The Term British Commonwealth is used to cover the following areas of the World:
- The United Kingdom of Great Britain and Northern Ireland
- The Self-Governing Dominions (Canada, Australia, New Zealand, South Africa and Newfoundland)
- The Empire of India
- The Crown Colonies
- Dependencies and Protectorates
- Mandated Territories
The Term Governments-in-Exile covers those countries which had been occupied by the Germans and whose Governments had taken refuge in the United Kingdom. These included Poland, Belgium, The Netherlands, Norway, Yugoslavia and Greece. France's official government (Vichy France) became neutral but an exile government led by Charles de Gaulle was established in the United Kingdom in 1940 so France is considered part of this category until late 1942 when French North Africa was liberated and a French Government was established there.
The Irish Free State was part of the Commonwealth but remained neutral. Its armed forces are not included in this database. A very large number of Irish men and women served in the British armed forces during the War.
All formations and units from the above countries are counted as part of the British Commonwealth; Nationality is used to identify which country a unit was recruited from.
Nationality is used to identify which Dominion an individual is associated with. During the period covered, all Commonwealth officers had British Nationality regardless of whether their place of birth.
Force is used to identify the origin of Units. It should be noted that the United Kingdom and the Dominions and Colonies did not have a single homogenous army as many other countries (such as Germany) did, but rather a collection of separate "Armies" with differing origins, roles and constitutional status. With the exception of the various regular armies, most forces were part-time; the British whether at home or in the Dominions had a long-standing distrust of large conscripted standing armies which went back to the dictatorship of Oliver Cromwell in the 1650s! Conscription only existed in times of great national emergency as a result.
Please see the Notes Page for more information on British Commonwealth formations and regiments.
Most British and Commonwealth units of Battalion and Company size were part of a Corps (also known as a Regiment). This database allows users to display a list of all the units within a particular Corps through the Corps Page.
Role is used to identify the function an officer performed when posted in an Appointment to a Unit. Some officers were always posted in a "Command" Role, i.e. GOC, CO or OC while other officers were always posted to roles on the "Staff". Some officers performed a great variety of roles in their wartime careers.

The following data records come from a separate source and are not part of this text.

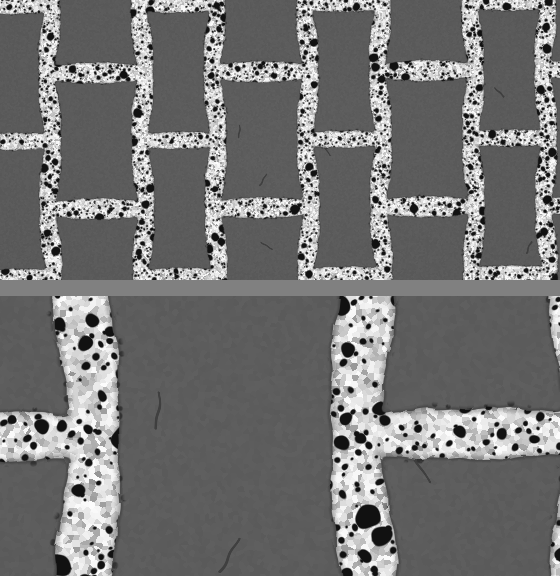
Top: the whole. Bottom: its middle third, enlarged.
Write a Shadertoy shader that draws this pattern.

```glsl
// Speckled pale mesh of wavy uprights and staggered crossbars over plain grey.
const vec2  PERIOD      = vec2(0.5903, 0.4857); // one repeat, canvas height = 1
const vec2  ORIGIN      = vec2(0.179, 0.5013);  // first upright, narrow bar level
const float WIDE_GAP    = 0.3307;               // distance between paired uprights
const float TILT        = 0.007;
const float SWAY        = 0.0104;               // uprights lean away from each bar
const float UPRIGHT     = 0.0315;               // half widths
const float UPRIGHT_BULGE = 0.0038;
const float BAR_END     = 0.023;
const float WIDE_BULGE  = 0.014;
const float NARROW_BULGE = 0.007;
const float FILLET      = 0.010;
const float GROUND      = 0.365;
const float INK         = 0.065;
const int   FIBRES      = 7;
const float TAU         = 6.2831853;

vec3 hash3(vec2 p) {
    vec3 q = fract(p.xyx * vec3(0.1031, 0.1030, 0.0973));
    q += dot(q, q.yxz + 33.33);
    return fract((q.xxy + q.yzz) * q.zyx);
}

float wrap(float v, float period) {
    return v - period * floor(v / period + 0.5);
}

float smoothMin(float a, float b, float k) {
    float h = max(k - abs(a - b), 0.0) / k;
    return min(a, b) - 0.25 * h * h * k;
}

// Irregular offset from layered sines
vec2 wobble(vec2 p) {
    return vec2(sin(p.y * 71.0 + 2.0 * sin(p.x * 43.0)) + 0.6 * sin(p.y * 167.0 + p.x * 91.0),
                sin(p.x * 67.0 + 2.0 * sin(p.y * 39.0)) + 0.6 * sin(p.x * 181.0 - p.y * 83.0));
}

// Signed distance to scattered discs, one candidate per cell
float spots(vec2 p, float cell, float radius, float density, float seed) {
    vec2 id = floor(p / cell);
    float d = 1.0;
    for (int j = -1; j <= 1; j++)
    for (int i = -1; i <= 1; i++) {
        vec2 c = id + vec2(i, j);
        vec3 h = hash3(c + seed);
        float present = step(hash3(c + seed + 57.0).x, density);
        float r = radius * mix(0.35, 1.0, h.z);
        d = min(d, mix(1.0, length(p - (c + h.xy) * cell) - r, present));
    }
    return d;
}

// Random shade of the nearest cellular seed
float grain(vec2 p, float cell) {
    vec2 q = p / cell, id = floor(q);
    float best = 9.0, shade = 0.0;
    for (int j = -1; j <= 1; j++)
    for (int i = -1; i <= 1; i++) {
        vec2 c = id + vec2(i, j);
        vec3 h = hash3(c + 211.0);
        float d = length(q - c - h.xy);
        if (d < best) { best = d; shade = h.z; }
    }
    return shade;
}

float bar(vec2 p, float halfLength, float bulge) {
    float t = clamp(p.x / halfLength, -1.0, 1.0);
    return max(abs(p.y) - BAR_END - bulge * (1.0 - t * t), abs(p.x) - halfLength);
}

float mesh(vec2 p) {
    vec2 q = p - ORIGIN + 0.0011 * wobble(p);
    float phase = TAU * q.y / PERIOD.y;
    float sway = SWAY * cos(phase);
    float halfWidth = UPRIGHT - UPRIGHT_BULGE * cos(2.0 * phase);
    float uprights = min(abs(wrap(q.x - sway, PERIOD.x)),
                         abs(wrap(q.x - WIDE_GAP + sway, PERIOD.x))) - halfWidth;
    vec2 wide = vec2(wrap(q.x - 0.5 * WIDE_GAP, PERIOD.x), wrap(q.y - 0.5 * PERIOD.y, PERIOD.y));
    vec2 narrow = vec2(wrap(q.x - 0.5 * (WIDE_GAP + PERIOD.x), PERIOD.x), wrap(q.y, PERIOD.y));
    float bars = min(bar(wide, 0.5 * WIDE_GAP, WIDE_BULGE),
                     bar(narrow, 0.5 * (PERIOD.x - WIDE_GAP), NARROW_BULGE));
    return smoothMin(uprights, bars, FILLET);
}

float segment(vec2 p, vec2 a, vec2 b) {
    vec2 ab = b - a;
    return length(p - a - ab * clamp(dot(p - a, ab) / dot(ab, ab), 0.0, 1.0));
}

void mainImage(out vec4 fragColor, in vec2 fragCoord) {
    float px = 1.0 / iResolution.y;
    vec2 uv = fragCoord * px;
    vec2 p = uv - vec2(1.0, 0.5);
    p = mat2(cos(TILT), -sin(TILT), sin(TILT), cos(TILT)) * p + vec2(1.0, 0.5);
    float d = mesh(p) + 0.003 * (grain(p, 0.012) - 0.5);
    float fine = grain(p, 0.0065);

    // Ground with faint grain, soft falloff, dust and stray fibres
    float ground = GROUND + 0.02 * (fine - 0.5) - 0.02 * length((uv - vec2(1.0, 0.5)) * vec2(0.6, 1.0));
    float dust = spots(p, 0.017, 0.0045, 0.45, 91.0);
    ground = mix(ground, 0.14, smoothstep(px, -px, dust) * smoothstep(0.009, 0.0, d));
    for (int i = 0; i < FIBRES; i++) {
        vec3 h = hash3(vec2(i, 17));
        vec2 a = h.xy * vec2(2.0, 1.0);
        vec2 b = a + 0.045 * vec2(cos(h.z * TAU), sin(h.z * TAU));
        float fibre = segment(p + 0.002 * wobble(p), a, b) - 0.001;
        ground = mix(ground, 0.2, 0.7 * smoothstep(px, 0.0, fibre));
    }
    ground = mix(ground, 0.23, 0.6 * smoothstep(0.005, 0.0, d));

    // Pale strands with three sizes of dark fleck
    vec2 s = p + 0.0012 * wobble(p * 1.3);
    float flecks = min(spots(s, 0.046, 0.0165, 0.42, 3.0),
                   min(spots(s, 0.025, 0.0090, 0.36, 29.0), spots(s, 0.013, 0.0045, 0.38, 61.0)));
    float strand = mix(0.56, 0.99, sqrt(fine));
    strand *= mix(0.78, 1.0, smoothstep(0.0, -0.008, d));
    strand = mix(strand, INK, smoothstep(px, -px, flecks));

    float shade = mix(ground, strand, smoothstep(0.7 * px, -0.7 * px, d));
    fragColor = vec4(vec3(shade), 1.0);
}
```
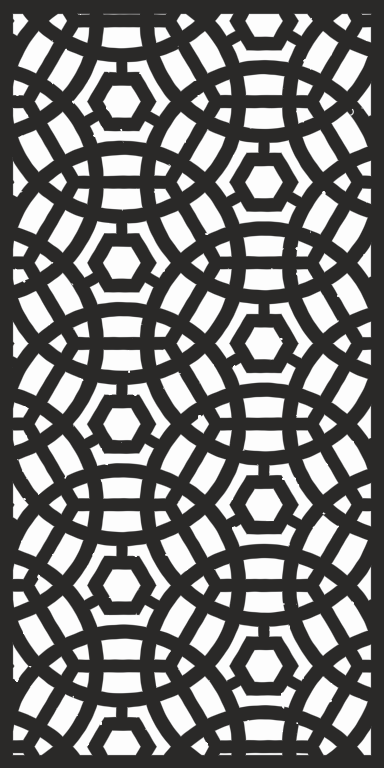
Reproduce this pattern procedurally as a WebGL 1 fragment shader.

```glsl
precision highp float;
// Pierced screen: interlaced rings on a triangular lattice, with cell borders as
// bars and a hexagon on three spokes at each centre. Every dark part is a signed
// distance; their union is cut from a white ground inside a plain frame.

uniform vec2 u_resolution;

vec2 direction(float angle) {
  return vec2(cos(angle), sin(angle));
}

vec2 hashGradient(vec2 cell) {
  float h = fract(sin(dot(cell, vec2(127.1, 311.7))) * 4375.85);
  return direction(6.2832 * h);
}

float gradientNoise(vec2 p) {
  vec2 i = floor(p);
  vec2 f = fract(p);
  vec2 w = f * f * f * (f * (f * 6.0 - 15.0) + 10.0);
  vec2 e = vec2(0.0, 1.0);
  float low = mix(dot(hashGradient(i), f),
                  dot(hashGradient(i + e.yx), f - e.yx), w.x);
  float high = mix(dot(hashGradient(i + e.xy), f - e.xy),
                   dot(hashGradient(i + e.yy), f - e.yy), w.x);
  return mix(low, high, w.y);
}

// Offset from the nearest lattice centre; neighbouring centres are 1 apart.
vec2 nearestCentre(vec2 p) {
  vec2 period = vec2(1.73205, 1.0);
  vec2 a = mod(p + 0.5 * period, period) - 0.5 * period;
  vec2 b = mod(p, period) - 0.5 * period;
  return dot(a, a) < dot(b, b) ? a : b;
}

float ring(vec2 p) {
  return abs(length(p) - 0.713) - 0.044;
}

// Signed distance to the dark lattice, negative inside it.
float screenDistance(vec2 p) {
  vec2 c = nearestCentre(p);
  float d = ring(c);
  float apothem = 0.0;
  for (int k = 0; k < 6; k++) {
    vec2 toNeighbour = direction(radians(30.0 + 60.0 * float(k)));
    float along = dot(c, toNeighbour);
    float across = abs(c.x * toNeighbour.y - c.y * toNeighbour.x);
    apothem = max(apothem, along);
    d = min(d, ring(c - toNeighbour));
    // Spokes on alternate sides of the hexagon.
    if (mod(float(k), 2.0) > 0.5) {
      d = min(d, max(across - 0.034, abs(along - 0.2) - 0.06));
    }
  }
  float hexagon = abs(apothem - 0.141) - 0.042;
  float bar = 0.5 - apothem - 0.04;
  return min(d, min(hexagon, bar));
}

void main() {
  // Canvas units: width 1, height 2.
  vec2 p = gl_FragCoord.xy / u_resolution * vec2(1.0, 2.0);
  float pixel = 1.0 / u_resolution.x;

  // The lattice is slightly wider than regular.
  vec2 q = (p - vec2(0.6875, 1.1055)) / (0.42 * vec2(1.018, 1.0));
  float d = screenDistance(q) * 0.42;

  // Slightly uneven cutting, with rare small nicks.
  d += 0.0012 * gradientNoise(p * 38.0);
  d += 0.006 * smoothstep(0.42, 0.6, gradientNoise(p * 55.0 + 7.0));

  // Solid frame.
  vec2 inset = vec2(0.466, 0.965) - abs(p - vec2(0.5, 0.9987));
  d = min(d, min(inset.x, inset.y));

  // A small curled scratch near the upper right.
  vec2 s = p - vec2(0.911, 1.709);
  float scratch = max(abs(length(s) - 0.009) - 0.0014, s.y - s.x);
  d = max(d, -scratch);

  float opening = smoothstep(-0.8 * pixel, 0.8 * pixel, d);
  vec3 color = mix(vec3(0.163, 0.16, 0.158), vec3(0.993), opening);
  gl_FragColor = vec4(color, 1.0);
}
```
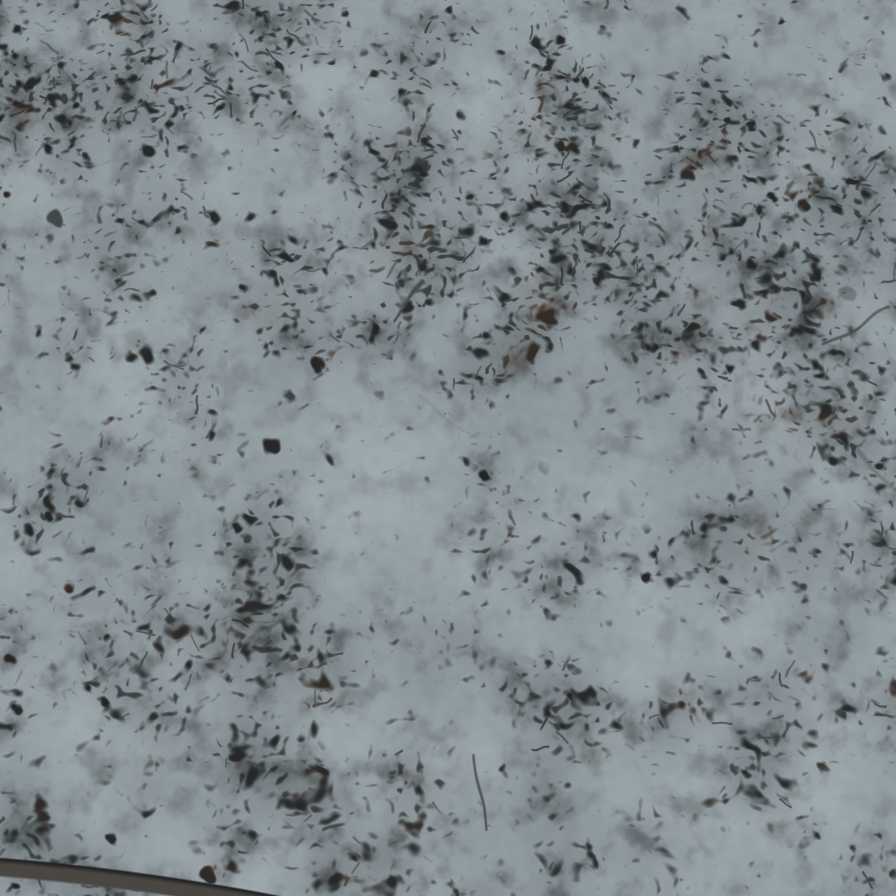
Reproduce this texture procedurally as a WebGL 1 fragment shader.

```glsl
precision highp float;
// Thin bluish snow strewn with soft soil smudges, specks, twigs and small stones.
uniform vec2 u_resolution;

const vec3 SNOW_LIGHT = vec3(0.620, 0.664, 0.684);
const vec3 SNOW_SHADE = vec3(0.505, 0.547, 0.563);
const vec3 SOIL_DARK = vec3(0.125, 0.130, 0.130);
const vec3 SOIL_BROWN = vec3(0.190, 0.145, 0.120);
const vec3 BOARD = vec3(0.290, 0.275, 0.255);

vec2 hash2(vec2 p) {
  vec3 q = fract(p.xyx * vec3(0.1031, 0.1030, 0.0973));
  q += dot(q, q.yzx + 33.33);
  return fract((q.xx + q.yz) * q.zy);
}

float cornerSlope(vec2 cell, vec2 offset) {
  float angle = 6.2832 * hash2(cell).x;
  return dot(vec2(cos(angle), sin(angle)), offset);
}

// Gradient noise, roughly -0.7 to 0.7
float gradientNoise(vec2 p) {
  vec2 i = floor(p), f = fract(p), e = vec2(1.0, 0.0);
  vec2 u = f * f * f * (f * (f * 6.0 - 15.0) + 10.0);
  float low = mix(cornerSlope(i, f), cornerSlope(i + e, f - e), u.x);
  float high = mix(cornerSlope(i + e.yx, f - e.yx), cornerSlope(i + 1.0, f - 1.0), u.x);
  return mix(low, high, u.y);
}

float fbm(vec2 p) {
  float sum = 0.0, amplitude = 0.6;
  for (int i = 0; i < 4; i++) {
    sum += amplitude * gradientNoise(p);
    p = mat2(1.6, 1.2, -1.2, 1.6) * p + 7.3;
    amplitude *= 0.5;
  }
  return sum;
}

float bell(float x, float width) {
  return exp(-x * x / (width * width));
}

float segmentDistance(vec2 p, vec2 halfSpan) {
  float along = clamp(dot(p, halfSpan) / dot(halfSpan, halfSpan), -1.0, 1.0);
  return length(p - along * halfSpan);
}

// Offset of the k-th cell in a 3 by 3 block
vec2 neighbour(float k) {
  return floor(vec2(mod(k + 0.5, 3.0), (k + 0.5) / 3.0)) - 1.0;
}

// Scattered strokes; reach and thickness are in canvas units
float twigs(vec2 uv, float grid, float reach, float thickness, float chance, float seed) {
  float ink = 0.0;
  vec2 bendAt = uv * 0.8 / reach;
  vec2 bent = uv + 0.35 * reach * vec2(gradientNoise(bendAt + seed), gradientNoise(bendAt - seed));
  for (float k = 0.0; k < 9.0; k++) {
    vec2 cell = floor(bent * grid) + neighbour(k);
    vec2 spot = hash2(cell + seed), pick = hash2(cell + seed + 41.7);
    float angle = 3.1416 * pick.x;
    vec2 halfSpan = reach * mix(0.4, 1.0, spot.x) * vec2(cos(angle), sin(angle));
    float d = segmentDistance(bent - (cell + spot) / grid, halfSpan);
    float stroke = 1.0 - smoothstep(0.2 * thickness, thickness + 0.0014, d);
    ink = max(ink, stroke * smoothstep(0.0, 0.1, chance - pick.y) * mix(0.4, 0.85, spot.y));
  }
  return ink;
}

// Scattered lumps with uneven outlines
float stones(vec2 uv, float grid, float radius, float chance, float seed) {
  float ink = 0.0;
  float rough = gradientNoise(uv * 0.9 / radius + seed) * radius * 0.6;
  for (float k = 0.0; k < 9.0; k++) {
    vec2 cell = floor(uv * grid) + neighbour(k);
    vec2 spot = hash2(cell + seed), pick = hash2(cell + seed + 19.3);
    vec2 d = uv - (cell + spot) / grid;
    float edge = length(d + d.yx * 0.15) + rough - radius * mix(0.55, 1.0, pick.x);
    ink = max(ink, (1.0 - smoothstep(-0.003, 0.0025, edge)) * smoothstep(0.0, 0.03, chance - pick.y));
  }
  return ink;
}

void main() {
  vec2 uv = gl_FragCoord.xy / u_resolution;
  // Bare patches gather along a slanting belt and near the lower edge
  float belt = bell(uv.y - 0.98 + 0.35 * uv.x, 0.13) + 0.6 * bell(uv.y - 0.1, 0.12) * (1.0 - 0.4 * uv.x);
  float patches = 0.9 * fbm(uv * 5.0 + 3.1) + 0.6 * gradientNoise(uv * 12.0 + 8.0);
  float cover = smoothstep(-0.4, 0.65, patches + 0.28 * belt);
  // Debris is finer toward the far, upper side
  vec2 ground = (uv - vec2(0.5, 0.0)) * mix(40.0, 56.0, uv.y);
  ground += 0.5 * vec2(gradientNoise(ground * 0.6), gradientNoise(ground * 0.6 + 31.0));
  vec2 slanted = mat2(0.9, -0.35, 0.35, 0.9) * ground;
  float clumps = gradientNoise(slanted) + 0.45 * gradientNoise(slanted * 2.2 + 5.0);
  float grains = gradientNoise(ground * 2.0 + 17.0);
  float threshold = mix(0.44, 0.0, cover);
  float debris = 0.92 * smoothstep(threshold, threshold + 0.46, clumps);
  debris = max(debris, 0.7 * smoothstep(threshold + 0.04, threshold + 0.4, grains));
  float smudge = smoothstep(-0.05, 0.5, fbm(uv * 25.0 + 9.0)) * mix(0.16, 0.62, cover);
  float haze = 0.24 * cover * cover;
  // Twigs and stones
  float litter = twigs(uv, 36.0, 0.011, 0.0009, 0.6 * cover * cover, 3.0);
  litter = max(litter, twigs(uv, 7.0, 0.05, 0.0018, 0.18, 57.0));
  float lumps = stones(uv, 11.0, 0.0125, 0.09, 11.0);
  lumps = max(lumps, stones(uv, 30.0, 0.0065, 0.02 + 0.1 * cover, 71.0));
  // Colours
  float drift = 0.68 + 0.9 * fbm(uv * 6.0 + 21.0) + 0.2 * gradientNoise(uv * 70.0);
  vec3 color = mix(SNOW_SHADE, SNOW_LIGHT, clamp(drift, 0.0, 1.0));
  vec3 soil = mix(SOIL_DARK, SOIL_BROWN, smoothstep(0.05, 0.5, gradientNoise(uv * 16.0 + 2.0)));
  color = mix(color, soil, 1.0 - (1.0 - haze) * (1.0 - smudge));
  color = mix(color, soil, max(debris, max(litter * 0.85, lumps * 0.95)));
  // Curved board in the lower left corner
  float below = 0.043 - 0.08 * uv.x - 0.18 * uv.x * uv.x - uv.y;
  float board = smoothstep(-0.001, 0.002, below) * (1.0 - smoothstep(0.019, 0.023, below));
  color = mix(color, mix(SOIL_DARK, BOARD, smoothstep(0.001, 0.008, below)), board);
  gl_FragColor = vec4(color, 1.0);
}
```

Unlike other Armies, British HQs actually had three distinct Staff Branches, although at some levels, such as Division and Brigade level, officers might perform functions associated with more than one Branch. Role Titles varied between Branches and the HQ associated.
The three Branches were :
- The General Staff Branch (G)
- The Quartermaster-General's Branch (Q)
- The Adjutant-General's Branch (A)
Officers at each HQ in the different Branches were considered to be Assistants or Deputy Assistants to the General Officer in charge of each Branch at the Dominion Level.
At the Dominion HQ Level (i.e. the War Ministry in London or Army HQ in Melbourne), each Branch was divided into a number of Directorates each of which was managed by a Director, an officer with the rank of Brigadier or Colonel. Each Director was assisted by an Assistant Director and a number of staff officers with a Role of GSO I, GSO II, GSO III etc.
Please be aware that the amount and quality of data available for each Commonwealth country differs widely according to the sources available. For example, Orders of Battle 1939-45 by Lieutenant-Colonel HF Joslen covers British and Colonial Divisions and Brigades in some depth but has little information on British Commands, Corps and Armies and devotes very little space to Dominion and Indian formations. The Canadian Official Histories on the other hand have lots of information on Army, Corps, Division and Brigade staff officers but do not have comprehensive information for each Division and Brigade.
It should also be noted that there is often a discrepancy between dates listed for an Appointment in an Army List and that mentioned in a War Diary or History book. The Army List date is the official date that the officer was "gazetted" to that Appointment, it does not mean that the officer took up the appointment on that date. While this site does use Army List dates, if the actual date from a War Diary differs from the Army List date, then the War Diary date is used.
The Commanding Officer of a Battalion was usually a Lieutenant-Colonel, and the Army List or Regimental History may show him in command for a specific period. These dates may in reality not be strictly accurate as the officer in question may be sick, on leave, on a course or even detached overseas on a tour of inspection! During these periods of absense, the senior Major, or sometimes Captain, will be Acting Commanding Officer. I list these appointments where known.